Is race/ethnicity or access to care, as defined by insurance coverage, distance to
clinic, and zip code, associated with care discontinuation following in vitro fertilization (IVF)?
A retrospective cohort study of 878 diverse women who underwent 1,689 IVF cycles from
2014-2018 at a Southeastern academic medical center was performed. Women were divided
into low (LAC) and high (HAC) access to care groups. HAC was defined as possessing
IVF insurance coverage, living ≤25 miles from the clinic, and living in a zip code
with a median income ≥$75,000. Access groups and racial/ethnic groups were compared
for differences in relative risk of care discontinuation following an unsuccessful
Women with HAC had a poorer IVF prognosis than the LAC group, which possibly impacted
the association with care discontinuation. Distance to clinic, but not insurance coverage
or zip code, was associated with increased risk of care discontinuation. Variation
in insurance coverage existed among patients, possibly impacting its association with
discontinuation.
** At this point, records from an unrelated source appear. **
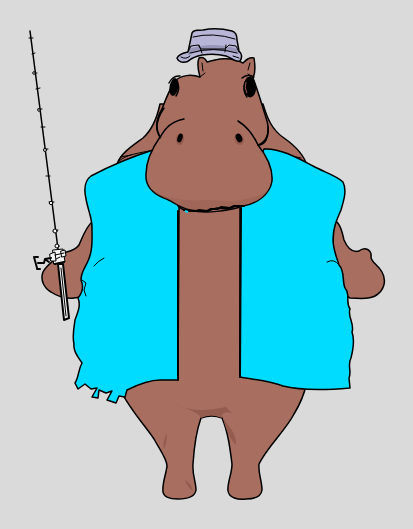
<!DOCTYPE html>
<html lang="en">
<head>
<meta charset="utf-8">
<title>Fishing hippo</title>
<style>
:root {
  --backdrop: #dadada;
  --skin: #a86e5f;
  --skin-shade: #945c4f;
  --vest: #00dcff;
  --hat: #b7b6d6;
  --hat-shade: #9796b8;
  --ink: #000;
  --metal: #f4f4f4;
}
html, body { margin: 0; background: var(--backdrop); overflow: hidden; }
svg { display: block; width: 413px; height: 529px; }
.skin { fill: var(--skin); }
.vest { fill: var(--vest); }
.hat { fill: var(--hat); }
.shade { fill: var(--skin-shade); }
.metal { fill: var(--metal); }
.outline { stroke: var(--ink); stroke-width: 1.5; stroke-linejoin: round; stroke-linecap: round; }
.line { fill: none; }
.fine { stroke-width: 1; }
.bold { stroke-width: 2; }
.ink { fill: var(--ink); }
</style>
</head>
<body>
<svg viewBox="0 0 413 529" role="img" aria-label="Hippo in a blue vest and a grey hat holding a fishing rod">
  <rect width="413" height="529" fill="var(--backdrop)"/>

  <g id="arms" class="skin outline">
    <path d="M92 222C86 227 83 236 79 245C74 252 67 251 60 254C56 260 47 264 43 272C40 280 44 288 51 292C57 296 65 299 74 298C84 298 92 288 96 276Z"/>
    <path d="M334 220C340 223 342 231 344 240C347 247 352 253 359 251C365 246 372 250 371 257C371 262 378 265 382 272C387 281 384 291 375 296C368 300 358 298 350 298C342 294 336 282 332 270Z"/>
  </g>

  <g id="body">
    <path class="skin outline" d="M160 104C157 118 152 130 143 138C132 146 121 153 117 164L130 250L118 385C126 405 144 424 154 439C160 450 167 459 167 466C166 475 162 483 163 492C164 498 171 499 178 499C186 499 195 497 196 490C196 482 192 474 193 464C194 448 196 432 201 418Q212 414 222 418C228 432 230 448 232 464C232 474 227 483 228 491C229 498 238 500 246 499C254 499 261 497 262 490C262 481 258 473 259 464C267 447 286 430 294 414C300 404 304 396 306 385L290 250L307 166C304 154 294 145 284 138C272 130 267 118 263 104Z"/>
    <path class="shade" d="M173 401C184 411 202 412 226 407L232 413C226 411 221 413 222 418Q211 413 201 418C198 411 183 409 173 401Z"/>
    <path class="shade" d="M223 418C229 427 237 434 236 445C231 440 226 431 223 418ZM167 433Q167 443 164 449Q162 442 167 433ZM185 480Q191 483 193 491Q187 487 185 480Z"/>
    <path class="line outline fine" d="M118 162C126 154 140 153 154 150M121 157L131 155M305 164C295 156 281 152 265 149M292 156L301 158"/>
  </g>

  <g id="vest" class="vest outline">
    <path d="M153 150C131 157 108 167 91 176C84 181 84 190 86 199C88 210 92 218 92 227C92 239 93 250 88 261C85 268 81 272 81 280C84 287 83 292 78 298C81 305 78 312 75 320C74 328 72 336 74 344C73 351 78 357 82 363C78 370 79 377 75 383L78 389L85 384L91 389L97 388L92 397L98 398L99 390L106 393L112 391L107 400L116 403L119 396L125 397L127 390C139 384 150 380 160 380L178 380L179 207Z"/>
    <path d="M264 149C280 148 298 158 313 166C324 172 337 176 343 182C347 190 344 200 341 210C337 219 333 228 333 239C333 250 337 258 339 265C345 271 342 281 345 288C351 295 345 302 350 309C347 316 355 324 352 332C355 340 353 350 351 358C347 365 352 371 349 378L350 388C327 390 303 391 283 386C270 381 256 380 240 377L240 207Z"/>
    <path class="line bold" d="M178 211L178 380M241 208L240 377"/>
    <path class="line fine" d="M94 266Q98 261 104 258M327 262Q334 258 339 265M82 280L86 283L84 290L86 296"/>
  </g>

  <g id="head">
    <path class="skin outline" d="M199 58C197 63 198 70 200 77C191 74 181 75 175 81C169 90 165 101 162 109C156 119 155 129 160 137C153 147 146 160 146 174C145 187 154 194 164 198C173 201 178 207 190 210C204 214 230 211 243 206C256 204 270 195 272 181C273 168 266 155 258 145C267 142 270 132 267 121C263 108 259 94 253 78C256 72 255 64 254 58C249 57 246 60 243 63C230 56 217 59 207 62C205 58 202 57 199 58Z" transform="translate(0 0)"/>
    <path class="line outline" d="M160 137C154 128 158 117 164 108M160 138C165 127 173 121 184 119M258 145C253 134 246 126 238 121M258 145C265 145 269 138 268 127"/>
    <path class="shade" d="M150 190C170 201 190 201 211 200C230 202 251 201 268 191C260 202 250 204 243 205C226 208 204 214 190 209C178 207 174 201 164 198Z" opacity=".45"/>
    <path class="line outline" d="M178 206C183 211 190 212 197 211L207 211L217 208L226 209L236 206L244 206"/>
    <path class="line outline bold" d="M184 210L197 211L199 210L207 211L211 209L218 209L221 207L230 208L234 206L244 206"/>
    <path d="M185 211L188 212" stroke="var(--vest)" stroke-width="2"/>
    <g id="nostrils">
      <ellipse class="shade" cx="180" cy="139" rx="4" ry="6" transform="rotate(12 180 139)"/>
      <ellipse class="ink" cx="180" cy="138" rx="2.5" ry="4.5" transform="rotate(18 180 138)"/>
      <ellipse class="shade" cx="239" cy="139" rx="4.5" ry="6" transform="rotate(-20 239 139)"/>
      <ellipse class="ink" cx="239" cy="138" rx="3" ry="4.5" transform="rotate(-25 239 138)"/>
    </g>
    <g id="eyes">
      <ellipse class="ink" cx="174" cy="87" rx="4.5" ry="9" transform="rotate(10 174 87)"/>
      <path class="line outline" d="M169 83Q173 75 180 76M178 84Q180 90 176 96"/>
      <ellipse class="ink" cx="250" cy="87" rx="6" ry="10.5" transform="rotate(-4 250 87)"/>
      <path class="line outline" d="M242 78Q248 73 254 77M245 82Q242 90 247 97"/>
      <path d="M246 82Q244 88 247 93" fill="none" stroke="var(--skin-shade)"/>
    </g>
    <path class="line outline fine" d="M200 77L205 73M253 78L248 74M202 63L203 71M250 63L248 70"/>
  </g>

  <g id="hat">
    <path class="hat outline" d="M177 58C179 54 183 53 188 52L192 33C193 30 197 30 203 30C213 28 224 29 232 31C236 32 237 36 237 40L239 51C242 54 242 58 240 61C236 63 232 58 226 56C214 53 199 54 191 59C186 64 179 63 177 58Z"/>
    <path fill="var(--hat-shade)" d="M189 49Q212 41 238 49L239 54Q214 46 188 55Z"/>
    <path class="line outline fine" d="M188 52L191 46L198 45L201 49L225 49L229 45L236 46L239 52M190 53Q213 46 237 53M199 45L202 53M226 45L225 52M193 37Q213 32 235 39M181 57Q186 60 190 56M233 56L239 58"/>
  </g>

  <g id="fishing-rod">
    <path class="line outline" d="M30 31L58 249" stroke-width="2"/>
    <g class="line outline fine">
      <path d="M29 38L33 38M32 54L35 53M34 73L37 73M36 89L40 88M38 109L42 109M41 127L45 127M44 149L48 149M46 176L50 176M49 202L54 202M53 231L58 230"/>
    </g>
    <g class="metal outline fine">
      <circle cx="34" cy="73" r="1.3"/>
      <circle cx="39" cy="110" r="1.3"/>
      <circle cx="45" cy="150" r="1.5"/>
      <circle cx="51" cy="203" r="1.7"/>
      <circle cx="55" cy="231" r="2"/>
      <path d="M58 264L63 264L69 318L64 320Z" class="bold"/>
      <path d="M53 250L63 249L65 262L54 264Z"/>
      <path d="M50 254L55 252L56 261L51 261Z"/>
      <path d="M61 251L65 250L66 256L62 257Z"/>
      <circle cx="57" cy="246" r="2"/>
    </g>
    <path class="line outline bold" d="M51 258L45 259L44 263L38 263M34 257L37 268M35 257L38 257M37 269L40 269M46 260L49 262M55 264L64 262"/>
    <path class="line outline fine" d="M55 255L64 253M56 259L60 257M61 268L66 316"/>
  </g>
</svg>
</body>
</html>
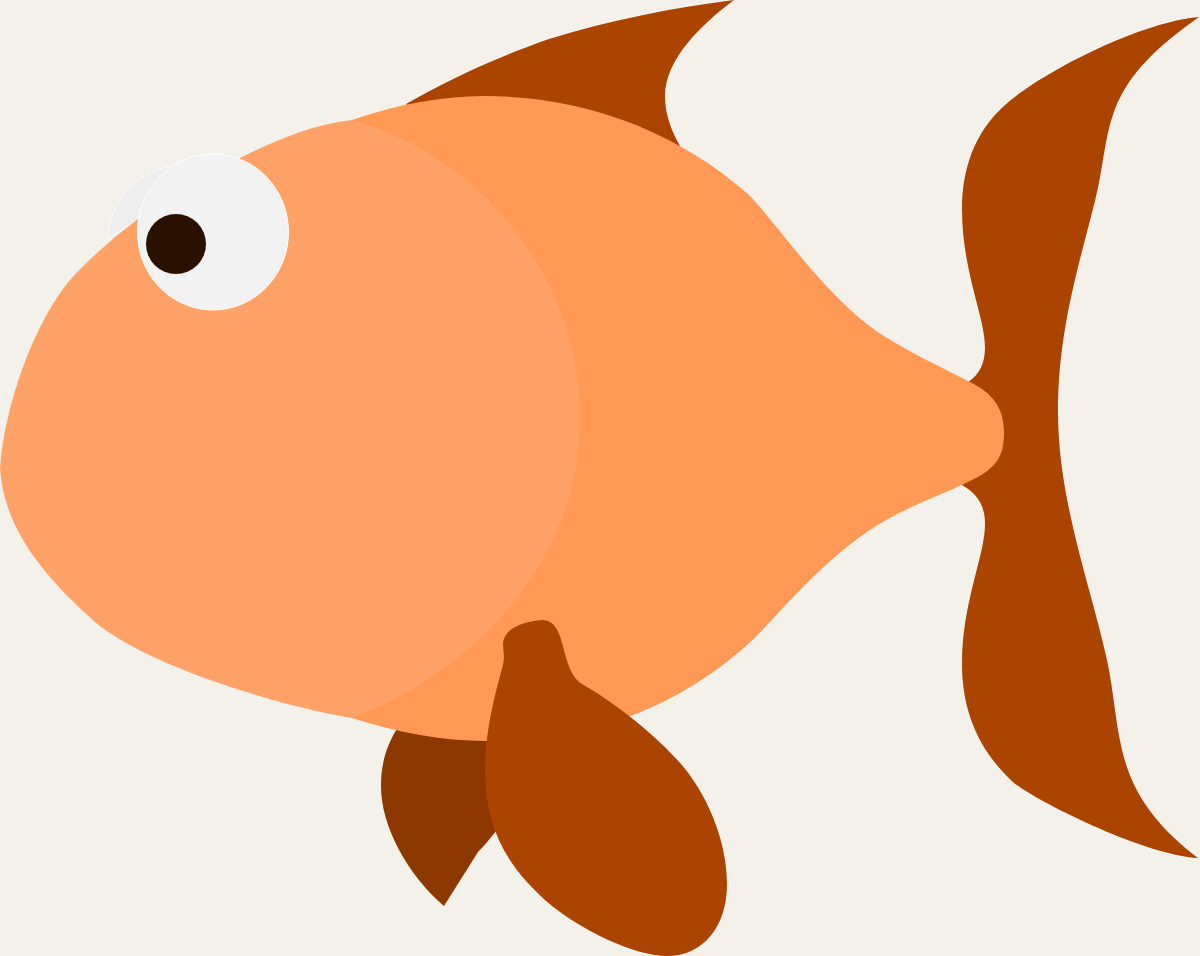
<!DOCTYPE html>
<html lang="en">
<head>
<meta charset="utf-8">
<title>Goldfish</title>
<style>
:root {
  --paper: #f4f1ea;
  --body: #ff9955;
  --head: #ffa267;
  --fin: #aa4400;
  --fin-far: #8d3800;
  --eye: #f2f2f2;
  --eye-far: #eeeeee;
  --eye-rim: #ffffff;
  --pupil: #2b1100;
}
html, body { margin: 0; width: 1200px; height: 956px; overflow: hidden; background: var(--paper); }
svg { display: block; }
.body { fill: var(--body); }
.head { fill: var(--head); }
.fin { fill: var(--fin); }
.fin-far { fill: var(--fin-far); }
.eye { fill: var(--eye); stroke: var(--eye-rim); stroke-width: 1; }
.eye-far { fill: var(--eye-far); stroke: var(--eye-rim); stroke-width: 1; stroke-dasharray: 5 2; }
.pupil { fill: var(--pupil); }
</style>
</head>
<body>
<svg width="1200" height="956" viewBox="0 0 1200 956" role="img" aria-label="Orange goldfish facing left">
  <path class="fin tail-fin" d="M1199 17C1140 22 1040 73 1004 106C974 133 962 170 962 209C962 271 985 317 985 347C985 364 979 375 968 382L940 430L962 485C978 494 985 506 985 524C985 556 962 602 962 664C962 714 981 753 1014 783C1042 804 1145 855 1198 858C1160 829 1133 797 1122 750C1115 720 1114 693 1107 660C1092 590 1058 502 1058 412C1058 330 1079 265 1095 201C1104 165 1104 138 1115 109C1129 73 1158 46 1199 17Z"/>
  <path class="fin dorsal-fin" d="M406 104C445 81 500 56 549 39C610 20 672 8 734 0C702 24 665 59 665 96C665 114 671 130 680 146L600 170L430 130Z"/>
  <path class="fin-far" d="M397 729C386 746 381 765 381 786C381 827 408 875 444 906L478 852C486 844 492 836 500 826L500 730Z"/>
  <path class="eye-far" d="M108 239C109 201 137 171 174 166L190 200L138 219Z"/>
  <path class="body" d="M352 120C395 105 440 96 485 96C585 96 678 132 748 194C776 222 827 300 884 336C911 353 941 367 968 381C993 393 1004 408 1004 433C1004 457 996 469 968 482C941 495 912 505 886 520C822 557 780 615 745 647C675 708 590 741 487 741C441 741 396 732 352 718L300 420Z"/>
  <path class="head" d="M352 120C488 159 580 283 580 418C580 552 488 665 352 718C270 704 145 664 95 622C40 573 4 527 0 468C4 408 33 324 70 280C90 258 113 238 138 219L238 159C276 140 314 124 352 120Z"/>
  <path class="fin pectoral-fin" d="M503 643C504 628 525 621 542 620C568 620 559 669 582 684C617 704 661 739 686 770C710 801 727 844 727 884C727 928 702 956 667 956C633 956 581 929 552 906C508 869 485 829 485 771C485 733 494 697 503 665C505 657 503 650 503 643Z"/>
  <ellipse class="eye" cx="213" cy="232" rx="75.5" ry="78"/>
  <circle class="pupil" cx="176" cy="244" r="30"/>
</svg>
</body>
</html>
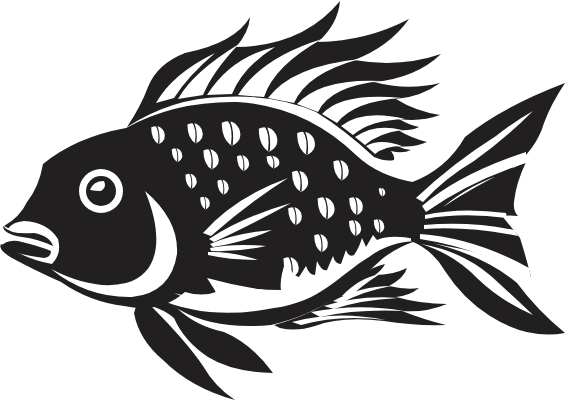
<!DOCTYPE html>
<html lang="en">
<head>
<meta charset="utf-8">
<title>Fish emblem</title>
<style>
:root { --ink: #211f20; --paper: #ffffff; }
html, body { margin: 0; width: 566px; height: 400px; overflow: hidden; background: var(--paper); }
svg { display: block; }
.ink { fill: var(--ink); }
.paper { fill: var(--paper); }
</style>
</head>
<body>
<svg width="566" height="400" viewBox="0 0 566 400" role="img" aria-label="Black and white fish with spiny fins">
  <defs>
    <g id="scale">
      <path class="paper" d="M-8 -9Q2 -13 7 -4Q11 6 1 11Q-8 6 -8 -9Z"/>
      <path class="ink" d="M-3 -11Q2 -4 0 10L1.5 11Q3 -2 -1 -11Z"/>
    </g>
  </defs>

  <g id="dorsal-fin">
    <path class="ink" d="M127 127Q141 106 148 87Q157 64 185 53Q235 43 250 17Q249 32 236 47Q303 46 340 1Q338 24 318 42Q367 41 409 19Q389 47 354 60Q400 68 441 54Q416 78 374 82Q407 91 440 83Q421 97 396 99Q415 111 440 115Q421 122 399 119Q409 125 419 127Q411 131 398 130Q411 138 427 142Q413 148 397 146Q403 149 411 150Q403 154 391 151Q395 156 394 160Q386 162 374 157Q345 130 316 112Q275 94 222 97Q172 98 127 127Z"/>
    <g class="paper">
      <path d="M156 103Q172 74 215 53Q188 76 174 98Z"/>
      <path d="M178 99Q193 72 239 44Q213 71 203 95Z"/>
      <path d="M207 95Q231 57 275 47Q243 67 232 94Z"/>
      <path d="M238 95Q261 58 322 39Q274 66 264 97Z"/>
      <path d="M268 98Q292 66 360 59Q307 73 294 103Z"/>
      <path d="M297 104Q321 78 382 81Q330 86 318 112Z"/>
      <path d="M322 114Q342 92 402 98Q354 101 337 123Z"/>
      <path d="M341 126Q363 109 405 119Q370 120 353 135Z"/>
      <path d="M355 137Q375 123 402 130Q379 133 365 145Z"/>
      <path d="M366 146Q380 138 402 146Q385 146 375 154Z"/>
    </g>
  </g>

  <g id="body">
    <path class="ink" d="M4 226Q20 217 27 202Q39 187 43 164Q76 137 126 128Q175 101 237 102Q305 106 356 155Q379 177 418 183L416 240Q382 237 356 257C325 282 305 282 294 293Q250 290 207 278L216 292Q202 297 185 292Q160 314 124 306Q90 302 61 282Q34 270 12 258Q-2 250 1 244Q24 258 51 262Q60 255 57 244Q47 231 24 231Q12 231 4 226Z"/>
    <path class="paper" d="M8 229Q12 222 24 221Q47 222 58 239Q62 254 52 264Q24 259 5 244L12 239Q5 236 8 229Z"/>
    <path class="ink" d="M3 226Q10 235 34 233Q50 236 53 246Q38 239 22 237Q3 234 3 226ZM0 247Q8 238 22 242Q39 246 51 251Q51 257 44 258Q19 255 0 247Z"/>
    <path class="paper" d="M145 191Q179 220 177 254Q171 293 132 297Q87 298 51 269Q94 291 126 283C160 274 164 236 145 191Z"/>
    <circle class="paper" cx="101" cy="191" r="22"/>
    <circle class="ink" cx="101" cy="191" r="15"/>
    <path class="paper" d="M90 190Q93 181 104 181Q107 187 101 191Q95 191 90 190Z"/>
  </g>

  <g id="scales">
    <use href="#scale" transform="translate(158 135) scale(.85)"/>
    <use href="#scale" transform="translate(195 133) scale(.95)"/>
    <use href="#scale" transform="translate(231 133) scale(1.15)"/>
    <use href="#scale" transform="translate(268 139) scale(1.15)"/>
    <use href="#scale" transform="translate(306 143) scale(1.1)"/>
    <use href="#scale" transform="translate(177 155) scale(.65)"/>
    <use href="#scale" transform="translate(211 159) scale(.95)"/>
    <use href="#scale" transform="translate(243 163) scale(.75)"/>
    <use href="#scale" transform="translate(273 162) scale(.8 .6)"/>
    <use href="#scale" transform="translate(341 170) scale(.95)"/>
    <use href="#scale" transform="translate(191 181) scale(.7)"/>
    <use href="#scale" transform="translate(223 187) scale(.7)"/>
    <use href="#scale" transform="translate(205 203) scale(.6)"/>
    <use href="#scale" transform="translate(300 181) scale(1)"/>
    <use href="#scale" transform="translate(326 208) scale(1.05)"/>
    <use href="#scale" transform="translate(356 206) scale(.85)"/>
    <use href="#scale" transform="translate(295 216) scale(.85)"/>
    <use href="#scale" transform="translate(321 243) scale(.85)"/>
    <use href="#scale" transform="translate(355 228) scale(.75)"/>
    <use href="#scale" transform="translate(379 226) scale(.65)"/>
    <use href="#scale" transform="translate(382 192) scale(.4)"/>
    <use href="#scale" transform="translate(291 267) scale(.95)"/>
  </g>

  <g id="pectoral-fin" class="paper">
    <path d="M203 233Q235 197 288 178Q250 202 211 236Z"/>
    <path d="M209 239Q242 217 291 203Q247 227 214 242Z"/>
    <path d="M210 244Q236 233 272 230Q244 242 213 247Z"/>
    <path d="M210 248Q234 243 266 246Q238 252 211 251Z"/>
    <path d="M208 252Q231 251 258 260Q230 260 208 255Z"/>
  </g>

  <g id="belly">
    <path class="paper" d="M212 281Q245 290 281 290Q279 279 287 257Q290 275 299 277L306 266Q309 275 315 275L317 261Q322 272 327 270L333 256Q335 264 341 264L346 250Q349 258 354 255Q359 248 362 238L366 247L373 235L377 240Q391 234 415 239L418 246Q386 243 365 261C332 292 310 304 270 308Q218 313 174 293Q198 300 216 293Z"/>
    <path class="ink" d="M158 299Q210 321 274 308C321 302 339 275 369 257Q389 242 416 241Q397 247 382 259C353 286 324 313 271 325Q215 330 180 310Q170 304 158 299Z"/>
  </g>

  <g id="pelvic-fins" class="ink">
    <path d="M138 300Q162 296 178 309Q196 326 224 332Q252 344 273 373Q232 372 208 357Q184 341 174 318Q165 310 151 306Q186 341 203 366Q215 387 235 400Q191 388 163 360Q139 340 134 313Z"/>
  </g>

  <g id="anal-fin">
    <path class="ink" d="M274 325Q318 313 341 292Q361 270 385 264Q382 270 375 275Q393 275 407 268Q404 278 389 286Q406 290 419 288Q409 296 396 297Q421 304 447 304Q425 313 402 311Q425 320 446 325Q414 326 384 321Q341 316 315 326Q296 332 280 328Z"/>
    <g class="paper">
      <path d="M342 296Q359 278 380 274Q361 286 350 297Z"/>
      <path d="M333 301Q361 286 391 286Q360 292 342 303Z"/>
      <path d="M324 306Q359 295 398 298Q360 300 334 309Z"/>
      <path d="M311 312Q358 303 404 311Q357 309 320 317Z"/>
      <path d="M292 322Q335 310 386 320Q339 314 301 325Z"/>
    </g>
  </g>

  <g id="tail-fin">
    <path class="ink" d="M410 183Q446 170 465 137Q502 107 565 83Q551 104 544 123Q536 151 506 173Q470 184 443 207Q483 181 526 162Q516 183 514 202Q513 211 518 216Q510 215 502 216Q511 227 520 238Q526 257 531 277Q499 257 462 249Q435 244 418 240Q480 252 517 283Q537 310 565 333Q528 340 490 316Q463 299 445 271Q433 250 411 241Z"/>
    <g class="paper">
      <path d="M416 198Q453 163 496 136Q515 121 533 111Q504 140 474 161Q445 178 423 202Z"/>
      <path d="M422 206Q459 174 526 152L526 163Q470 181 426 212Z"/>
      <path d="M425 215Q460 207 506 213L507 218Q462 212 425 219Z"/>
      <path d="M424 225Q470 221 514 230L518 236Q469 226 424 229Z"/>
      <path d="M420 234Q475 238 529 268L531 278Q479 248 420 239Z"/>
      <path d="M421 244Q462 251 491 276Q513 296 533 315Q501 301 478 279Q454 254 421 244Z"/>
    </g>
  </g>
</svg>
</body>
</html>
Among women ≤34 years, HAC was associated with an increased risk
of care discontinuation (aRR 2.5, 95% CI: 0.8-8.1). Despite having higher rates of
insurance coverage (51.2% vs. 36.5%), non-Hispanic Black women were more likely to
discontinue care (58.3% vs. 40.2%) and less likely to achieve a live birth (53% vs.
68%) than non-Hispanic White women.
HAC women ≤34 years old, identification as non-Hispanic Black, and distance to clinic,
but not insurance coverage or zip code, were associated with an increased risk of
care discontinuation following an unsuccessful IVF cycle.